RECORDS FOR THIS EXERCISE Start Marker

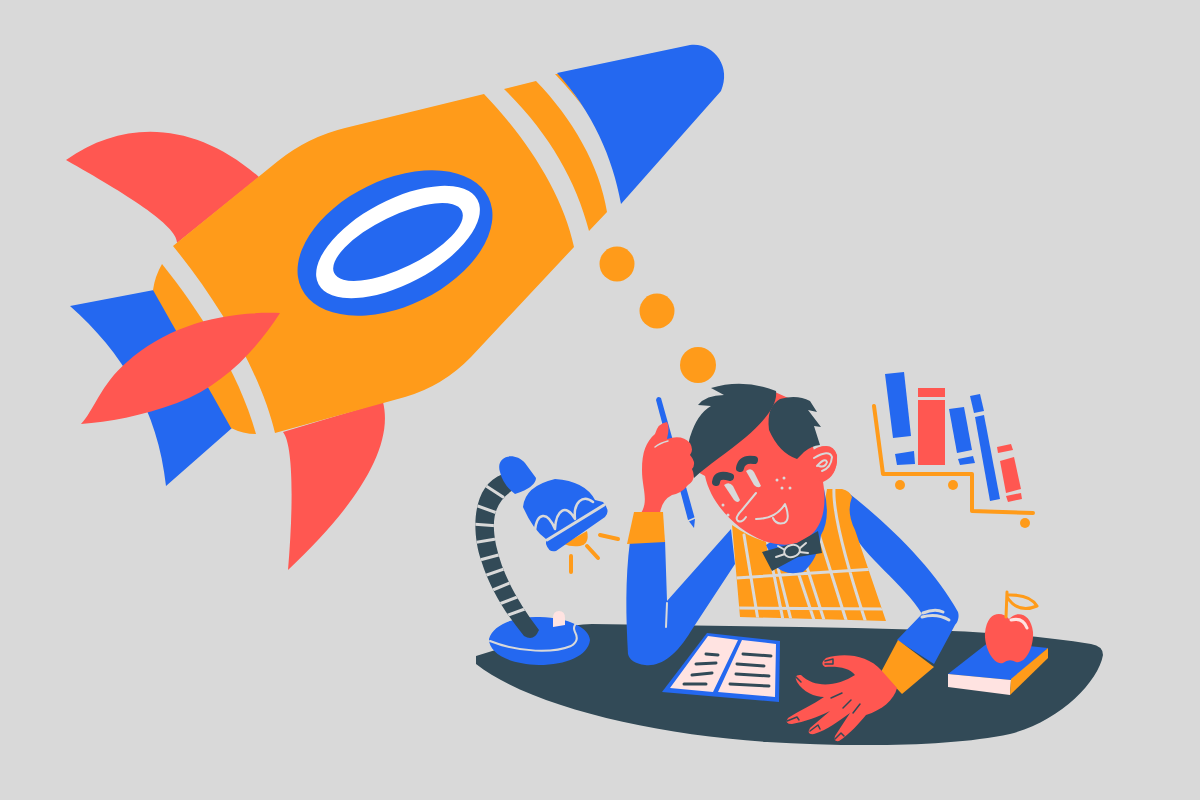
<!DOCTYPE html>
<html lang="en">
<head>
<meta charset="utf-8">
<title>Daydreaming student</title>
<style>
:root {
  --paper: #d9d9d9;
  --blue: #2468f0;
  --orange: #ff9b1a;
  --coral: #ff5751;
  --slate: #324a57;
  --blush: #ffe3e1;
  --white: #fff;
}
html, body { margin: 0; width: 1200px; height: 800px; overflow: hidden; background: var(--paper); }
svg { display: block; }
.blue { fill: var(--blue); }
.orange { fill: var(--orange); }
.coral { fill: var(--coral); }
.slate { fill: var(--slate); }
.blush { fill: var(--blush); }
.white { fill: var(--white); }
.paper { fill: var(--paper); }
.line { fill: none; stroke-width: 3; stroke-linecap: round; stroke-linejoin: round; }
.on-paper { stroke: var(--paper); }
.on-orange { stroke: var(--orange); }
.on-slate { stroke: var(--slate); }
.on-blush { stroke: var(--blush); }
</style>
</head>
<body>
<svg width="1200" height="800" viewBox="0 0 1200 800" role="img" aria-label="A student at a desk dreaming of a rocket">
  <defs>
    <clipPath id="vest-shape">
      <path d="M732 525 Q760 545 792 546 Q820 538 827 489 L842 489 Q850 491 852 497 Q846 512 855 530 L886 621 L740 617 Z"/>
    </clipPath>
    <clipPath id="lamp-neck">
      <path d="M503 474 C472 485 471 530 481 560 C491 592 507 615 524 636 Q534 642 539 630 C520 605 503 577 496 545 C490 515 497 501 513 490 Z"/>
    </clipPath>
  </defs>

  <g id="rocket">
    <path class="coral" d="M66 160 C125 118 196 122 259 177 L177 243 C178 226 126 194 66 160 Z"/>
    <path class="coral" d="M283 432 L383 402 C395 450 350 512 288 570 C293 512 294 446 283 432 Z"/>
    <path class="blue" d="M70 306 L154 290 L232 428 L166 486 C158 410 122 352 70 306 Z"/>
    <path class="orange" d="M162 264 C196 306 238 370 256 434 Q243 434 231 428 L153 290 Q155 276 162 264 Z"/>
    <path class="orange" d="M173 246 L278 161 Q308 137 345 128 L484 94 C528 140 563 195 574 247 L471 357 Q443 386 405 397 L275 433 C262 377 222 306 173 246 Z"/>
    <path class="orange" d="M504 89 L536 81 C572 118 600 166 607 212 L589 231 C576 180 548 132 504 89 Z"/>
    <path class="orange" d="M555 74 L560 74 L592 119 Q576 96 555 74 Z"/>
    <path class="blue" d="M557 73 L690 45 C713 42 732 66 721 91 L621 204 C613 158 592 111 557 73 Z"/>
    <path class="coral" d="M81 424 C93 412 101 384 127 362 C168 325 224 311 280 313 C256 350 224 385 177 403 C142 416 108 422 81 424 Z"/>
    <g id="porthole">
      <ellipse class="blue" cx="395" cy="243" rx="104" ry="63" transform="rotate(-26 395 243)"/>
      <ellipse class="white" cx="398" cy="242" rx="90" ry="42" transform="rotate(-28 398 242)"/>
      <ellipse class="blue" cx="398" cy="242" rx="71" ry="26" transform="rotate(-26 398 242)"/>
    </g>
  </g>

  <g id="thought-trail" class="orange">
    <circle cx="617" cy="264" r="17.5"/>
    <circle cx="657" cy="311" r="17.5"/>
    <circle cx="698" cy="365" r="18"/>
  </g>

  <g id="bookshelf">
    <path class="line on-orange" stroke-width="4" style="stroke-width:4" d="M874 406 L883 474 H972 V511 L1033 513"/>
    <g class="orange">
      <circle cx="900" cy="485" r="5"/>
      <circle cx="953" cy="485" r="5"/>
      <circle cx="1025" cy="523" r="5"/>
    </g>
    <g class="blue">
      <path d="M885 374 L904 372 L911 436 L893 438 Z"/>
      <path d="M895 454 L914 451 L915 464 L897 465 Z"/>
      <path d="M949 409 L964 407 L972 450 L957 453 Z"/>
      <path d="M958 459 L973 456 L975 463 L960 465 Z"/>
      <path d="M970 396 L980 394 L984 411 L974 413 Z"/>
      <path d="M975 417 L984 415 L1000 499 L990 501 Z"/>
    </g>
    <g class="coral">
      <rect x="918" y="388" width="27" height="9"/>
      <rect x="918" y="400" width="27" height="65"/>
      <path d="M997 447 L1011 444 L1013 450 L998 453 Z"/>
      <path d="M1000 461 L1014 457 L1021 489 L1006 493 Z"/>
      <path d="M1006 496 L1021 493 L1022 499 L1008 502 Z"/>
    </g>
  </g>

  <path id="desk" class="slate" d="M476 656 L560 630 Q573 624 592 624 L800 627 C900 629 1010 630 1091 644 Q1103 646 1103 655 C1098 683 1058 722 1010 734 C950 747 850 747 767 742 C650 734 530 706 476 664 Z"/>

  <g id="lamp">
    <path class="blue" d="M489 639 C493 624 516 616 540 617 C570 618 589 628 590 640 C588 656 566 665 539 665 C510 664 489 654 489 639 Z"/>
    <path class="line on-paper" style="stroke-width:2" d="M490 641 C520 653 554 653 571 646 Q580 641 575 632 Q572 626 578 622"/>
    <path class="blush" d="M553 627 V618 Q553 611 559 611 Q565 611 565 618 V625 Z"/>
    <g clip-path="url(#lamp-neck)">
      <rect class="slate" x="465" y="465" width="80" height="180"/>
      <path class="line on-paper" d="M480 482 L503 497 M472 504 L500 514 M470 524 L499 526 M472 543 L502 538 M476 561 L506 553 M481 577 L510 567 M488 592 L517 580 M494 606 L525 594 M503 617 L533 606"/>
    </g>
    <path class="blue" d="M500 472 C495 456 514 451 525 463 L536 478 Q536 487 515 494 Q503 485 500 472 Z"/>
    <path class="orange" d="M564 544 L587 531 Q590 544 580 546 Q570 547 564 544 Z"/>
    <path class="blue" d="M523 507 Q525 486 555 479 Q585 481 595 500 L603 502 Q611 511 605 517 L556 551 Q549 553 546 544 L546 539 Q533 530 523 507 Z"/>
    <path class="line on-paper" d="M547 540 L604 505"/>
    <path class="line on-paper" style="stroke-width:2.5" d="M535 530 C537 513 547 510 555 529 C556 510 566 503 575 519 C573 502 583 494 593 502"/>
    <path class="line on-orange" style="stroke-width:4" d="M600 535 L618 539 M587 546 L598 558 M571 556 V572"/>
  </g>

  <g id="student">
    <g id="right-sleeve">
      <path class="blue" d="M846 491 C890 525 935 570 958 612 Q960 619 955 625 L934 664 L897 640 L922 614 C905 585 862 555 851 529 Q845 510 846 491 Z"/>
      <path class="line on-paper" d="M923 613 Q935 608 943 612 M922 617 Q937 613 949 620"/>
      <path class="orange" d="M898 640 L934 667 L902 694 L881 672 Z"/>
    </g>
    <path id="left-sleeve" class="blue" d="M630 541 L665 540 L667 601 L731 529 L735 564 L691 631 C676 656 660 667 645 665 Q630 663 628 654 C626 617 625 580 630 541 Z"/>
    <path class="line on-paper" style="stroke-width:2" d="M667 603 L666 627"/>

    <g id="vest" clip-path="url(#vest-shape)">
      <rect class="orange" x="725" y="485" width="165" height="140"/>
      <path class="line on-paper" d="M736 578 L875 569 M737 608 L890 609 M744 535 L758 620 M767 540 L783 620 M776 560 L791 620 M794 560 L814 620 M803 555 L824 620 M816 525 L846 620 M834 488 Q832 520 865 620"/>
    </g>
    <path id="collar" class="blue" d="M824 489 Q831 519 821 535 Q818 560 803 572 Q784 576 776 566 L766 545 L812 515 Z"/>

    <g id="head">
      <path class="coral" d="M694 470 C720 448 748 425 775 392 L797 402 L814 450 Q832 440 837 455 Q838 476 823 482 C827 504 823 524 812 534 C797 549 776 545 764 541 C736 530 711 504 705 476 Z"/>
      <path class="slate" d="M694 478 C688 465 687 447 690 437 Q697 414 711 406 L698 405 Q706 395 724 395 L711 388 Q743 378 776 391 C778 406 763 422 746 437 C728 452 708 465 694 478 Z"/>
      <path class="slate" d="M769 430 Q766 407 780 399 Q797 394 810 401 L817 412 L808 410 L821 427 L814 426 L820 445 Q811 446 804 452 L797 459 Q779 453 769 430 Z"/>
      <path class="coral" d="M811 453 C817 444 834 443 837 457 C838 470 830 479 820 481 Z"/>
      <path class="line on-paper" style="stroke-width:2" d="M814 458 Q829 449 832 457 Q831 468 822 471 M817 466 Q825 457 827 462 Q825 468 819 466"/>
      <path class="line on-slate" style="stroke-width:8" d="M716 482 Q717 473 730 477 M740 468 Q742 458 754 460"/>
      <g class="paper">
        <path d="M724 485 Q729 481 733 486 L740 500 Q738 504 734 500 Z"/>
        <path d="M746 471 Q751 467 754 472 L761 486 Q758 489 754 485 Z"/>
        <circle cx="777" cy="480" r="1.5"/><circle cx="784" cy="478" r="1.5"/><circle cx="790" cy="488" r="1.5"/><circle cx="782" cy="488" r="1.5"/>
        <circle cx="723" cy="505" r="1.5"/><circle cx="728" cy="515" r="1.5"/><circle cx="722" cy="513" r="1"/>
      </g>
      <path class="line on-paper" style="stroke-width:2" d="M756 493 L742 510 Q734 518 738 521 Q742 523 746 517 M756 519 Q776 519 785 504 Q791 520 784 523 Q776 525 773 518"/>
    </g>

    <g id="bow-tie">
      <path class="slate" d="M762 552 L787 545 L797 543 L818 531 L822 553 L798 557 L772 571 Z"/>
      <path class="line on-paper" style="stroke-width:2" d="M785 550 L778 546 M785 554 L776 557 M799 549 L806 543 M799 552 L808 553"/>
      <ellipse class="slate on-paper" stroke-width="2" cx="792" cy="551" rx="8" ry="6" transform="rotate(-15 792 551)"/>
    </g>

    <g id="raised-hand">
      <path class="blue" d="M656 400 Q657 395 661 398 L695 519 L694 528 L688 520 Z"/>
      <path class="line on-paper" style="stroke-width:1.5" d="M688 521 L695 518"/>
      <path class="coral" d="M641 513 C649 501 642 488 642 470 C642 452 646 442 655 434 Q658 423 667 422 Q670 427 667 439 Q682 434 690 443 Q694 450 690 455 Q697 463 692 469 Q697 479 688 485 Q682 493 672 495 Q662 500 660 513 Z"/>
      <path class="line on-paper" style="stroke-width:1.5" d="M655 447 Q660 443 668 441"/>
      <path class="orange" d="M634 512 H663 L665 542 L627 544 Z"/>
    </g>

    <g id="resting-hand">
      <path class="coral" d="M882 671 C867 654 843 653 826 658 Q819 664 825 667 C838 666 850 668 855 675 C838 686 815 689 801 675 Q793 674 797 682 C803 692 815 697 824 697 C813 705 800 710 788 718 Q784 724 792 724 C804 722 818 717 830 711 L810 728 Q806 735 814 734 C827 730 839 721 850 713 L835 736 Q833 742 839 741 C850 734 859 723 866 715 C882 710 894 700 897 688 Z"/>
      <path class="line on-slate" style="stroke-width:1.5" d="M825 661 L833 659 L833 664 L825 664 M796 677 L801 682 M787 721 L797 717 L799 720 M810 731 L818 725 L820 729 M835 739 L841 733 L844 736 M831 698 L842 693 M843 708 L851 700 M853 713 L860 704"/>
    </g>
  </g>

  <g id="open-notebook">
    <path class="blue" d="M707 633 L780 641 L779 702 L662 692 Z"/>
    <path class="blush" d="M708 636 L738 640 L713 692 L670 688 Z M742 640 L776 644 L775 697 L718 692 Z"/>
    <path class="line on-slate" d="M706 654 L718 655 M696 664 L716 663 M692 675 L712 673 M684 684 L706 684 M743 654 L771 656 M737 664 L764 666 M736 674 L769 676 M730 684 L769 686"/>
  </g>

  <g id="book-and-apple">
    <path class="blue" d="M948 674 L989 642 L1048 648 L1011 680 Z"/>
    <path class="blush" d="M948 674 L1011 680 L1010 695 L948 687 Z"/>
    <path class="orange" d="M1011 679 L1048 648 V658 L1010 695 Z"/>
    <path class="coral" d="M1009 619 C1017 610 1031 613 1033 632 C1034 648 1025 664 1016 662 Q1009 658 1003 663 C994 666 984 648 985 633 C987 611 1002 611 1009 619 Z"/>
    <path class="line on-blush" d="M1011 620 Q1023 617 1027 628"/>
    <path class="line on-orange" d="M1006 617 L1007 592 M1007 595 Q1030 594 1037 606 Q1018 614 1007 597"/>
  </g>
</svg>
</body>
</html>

RECORDS FOR THIS EXERCISE End Marker
RECORDS FOR THIS EXERCISE Start Marker

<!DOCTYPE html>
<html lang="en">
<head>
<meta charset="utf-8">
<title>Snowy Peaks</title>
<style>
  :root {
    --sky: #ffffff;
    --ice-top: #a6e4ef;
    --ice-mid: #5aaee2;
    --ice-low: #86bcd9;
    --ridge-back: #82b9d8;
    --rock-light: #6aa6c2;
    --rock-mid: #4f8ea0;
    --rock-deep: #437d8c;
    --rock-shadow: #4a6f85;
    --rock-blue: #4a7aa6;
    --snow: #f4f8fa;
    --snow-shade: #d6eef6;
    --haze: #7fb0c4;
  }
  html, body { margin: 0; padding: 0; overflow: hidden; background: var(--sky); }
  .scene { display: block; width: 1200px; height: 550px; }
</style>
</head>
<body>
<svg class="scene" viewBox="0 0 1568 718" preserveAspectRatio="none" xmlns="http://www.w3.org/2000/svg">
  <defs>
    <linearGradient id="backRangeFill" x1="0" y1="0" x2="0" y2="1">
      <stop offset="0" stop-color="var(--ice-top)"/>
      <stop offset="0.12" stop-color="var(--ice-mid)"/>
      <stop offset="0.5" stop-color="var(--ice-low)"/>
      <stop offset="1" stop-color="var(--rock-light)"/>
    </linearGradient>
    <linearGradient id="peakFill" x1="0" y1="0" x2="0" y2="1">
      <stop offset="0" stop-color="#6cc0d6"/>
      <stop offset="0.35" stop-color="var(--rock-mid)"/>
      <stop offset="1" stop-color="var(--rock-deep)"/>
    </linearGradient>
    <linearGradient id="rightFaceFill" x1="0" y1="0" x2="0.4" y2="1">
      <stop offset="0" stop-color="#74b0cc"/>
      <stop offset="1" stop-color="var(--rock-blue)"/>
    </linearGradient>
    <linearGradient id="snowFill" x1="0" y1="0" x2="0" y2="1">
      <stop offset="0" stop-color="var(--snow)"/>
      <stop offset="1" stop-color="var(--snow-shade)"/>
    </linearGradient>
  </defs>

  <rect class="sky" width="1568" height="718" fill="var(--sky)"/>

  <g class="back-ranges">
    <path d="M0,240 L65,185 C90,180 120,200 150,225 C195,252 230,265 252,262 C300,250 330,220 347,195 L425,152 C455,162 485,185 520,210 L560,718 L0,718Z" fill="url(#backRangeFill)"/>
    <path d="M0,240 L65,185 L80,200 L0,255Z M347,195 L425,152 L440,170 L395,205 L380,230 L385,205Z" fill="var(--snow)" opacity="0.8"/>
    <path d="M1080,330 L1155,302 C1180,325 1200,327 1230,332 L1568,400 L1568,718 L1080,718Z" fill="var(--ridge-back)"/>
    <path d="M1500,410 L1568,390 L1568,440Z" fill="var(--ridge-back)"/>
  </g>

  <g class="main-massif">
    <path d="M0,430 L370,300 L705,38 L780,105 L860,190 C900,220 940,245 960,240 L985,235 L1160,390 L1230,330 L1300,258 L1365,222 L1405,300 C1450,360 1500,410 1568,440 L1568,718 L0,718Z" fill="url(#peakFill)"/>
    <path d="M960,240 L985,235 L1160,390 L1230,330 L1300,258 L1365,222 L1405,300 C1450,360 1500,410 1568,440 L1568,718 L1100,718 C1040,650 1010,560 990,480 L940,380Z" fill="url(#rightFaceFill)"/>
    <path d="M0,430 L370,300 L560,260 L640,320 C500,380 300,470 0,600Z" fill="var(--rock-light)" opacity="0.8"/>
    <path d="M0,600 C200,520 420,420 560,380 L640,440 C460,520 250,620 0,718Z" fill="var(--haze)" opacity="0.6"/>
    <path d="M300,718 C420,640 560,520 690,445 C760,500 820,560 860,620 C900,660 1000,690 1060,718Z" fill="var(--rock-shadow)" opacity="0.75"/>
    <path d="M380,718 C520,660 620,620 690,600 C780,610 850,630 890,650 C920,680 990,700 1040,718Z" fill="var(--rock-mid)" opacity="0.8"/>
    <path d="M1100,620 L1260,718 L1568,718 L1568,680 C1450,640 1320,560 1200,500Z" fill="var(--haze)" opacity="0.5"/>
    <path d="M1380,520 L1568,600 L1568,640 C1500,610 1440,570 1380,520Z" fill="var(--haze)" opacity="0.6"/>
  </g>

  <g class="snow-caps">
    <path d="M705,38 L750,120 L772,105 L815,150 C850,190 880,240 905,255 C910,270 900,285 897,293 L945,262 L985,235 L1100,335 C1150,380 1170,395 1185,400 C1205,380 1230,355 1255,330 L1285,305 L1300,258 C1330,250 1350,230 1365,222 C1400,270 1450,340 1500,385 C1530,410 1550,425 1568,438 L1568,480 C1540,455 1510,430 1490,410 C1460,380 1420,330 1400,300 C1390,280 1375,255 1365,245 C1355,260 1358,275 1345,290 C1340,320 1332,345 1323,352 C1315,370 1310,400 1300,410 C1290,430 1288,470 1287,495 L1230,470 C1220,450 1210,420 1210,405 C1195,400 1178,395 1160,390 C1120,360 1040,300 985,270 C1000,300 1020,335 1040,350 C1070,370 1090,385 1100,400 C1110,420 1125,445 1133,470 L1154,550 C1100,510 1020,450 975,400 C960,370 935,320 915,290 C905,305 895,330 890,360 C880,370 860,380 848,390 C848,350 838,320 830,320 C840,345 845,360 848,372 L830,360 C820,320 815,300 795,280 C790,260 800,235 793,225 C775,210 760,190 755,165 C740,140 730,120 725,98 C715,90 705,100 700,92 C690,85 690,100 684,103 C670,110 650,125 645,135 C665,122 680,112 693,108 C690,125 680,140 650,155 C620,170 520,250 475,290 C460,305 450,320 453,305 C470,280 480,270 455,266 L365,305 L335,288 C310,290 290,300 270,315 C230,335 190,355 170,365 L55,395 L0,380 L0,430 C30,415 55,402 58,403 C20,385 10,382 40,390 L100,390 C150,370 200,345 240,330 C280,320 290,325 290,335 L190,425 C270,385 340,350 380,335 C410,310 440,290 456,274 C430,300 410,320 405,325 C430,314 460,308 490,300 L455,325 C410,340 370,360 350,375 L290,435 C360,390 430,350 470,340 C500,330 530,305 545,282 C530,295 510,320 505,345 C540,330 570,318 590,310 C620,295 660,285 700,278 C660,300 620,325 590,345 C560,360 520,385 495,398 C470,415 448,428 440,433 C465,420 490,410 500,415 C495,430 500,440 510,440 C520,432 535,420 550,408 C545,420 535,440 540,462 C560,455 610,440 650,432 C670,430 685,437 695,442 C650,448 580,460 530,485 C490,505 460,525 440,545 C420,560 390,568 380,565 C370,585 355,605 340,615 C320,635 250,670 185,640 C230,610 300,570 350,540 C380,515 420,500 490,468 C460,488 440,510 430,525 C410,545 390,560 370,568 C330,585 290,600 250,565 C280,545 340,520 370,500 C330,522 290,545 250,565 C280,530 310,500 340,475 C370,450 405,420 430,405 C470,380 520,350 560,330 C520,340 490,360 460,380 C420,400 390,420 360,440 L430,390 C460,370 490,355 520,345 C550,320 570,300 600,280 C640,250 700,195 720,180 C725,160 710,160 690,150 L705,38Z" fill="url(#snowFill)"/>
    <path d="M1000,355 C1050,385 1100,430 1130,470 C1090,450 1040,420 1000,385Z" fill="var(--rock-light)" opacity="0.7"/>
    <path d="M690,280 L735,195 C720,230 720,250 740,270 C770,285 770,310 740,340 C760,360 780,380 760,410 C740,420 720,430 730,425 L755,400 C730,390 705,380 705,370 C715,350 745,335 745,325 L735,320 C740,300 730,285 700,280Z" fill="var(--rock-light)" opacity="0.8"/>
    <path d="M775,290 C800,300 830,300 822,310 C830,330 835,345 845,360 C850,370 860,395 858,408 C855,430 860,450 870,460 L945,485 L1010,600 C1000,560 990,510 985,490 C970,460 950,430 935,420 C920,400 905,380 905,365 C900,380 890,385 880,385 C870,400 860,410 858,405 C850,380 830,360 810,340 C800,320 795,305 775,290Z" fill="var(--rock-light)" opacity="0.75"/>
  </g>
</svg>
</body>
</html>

RECORDS FOR THIS EXERCISE End Marker

_PROBLEM TO WORK ON:_ A single number is the expected answer: how many lines of the entries contain "rect".

_TASK ANSWER:_ 5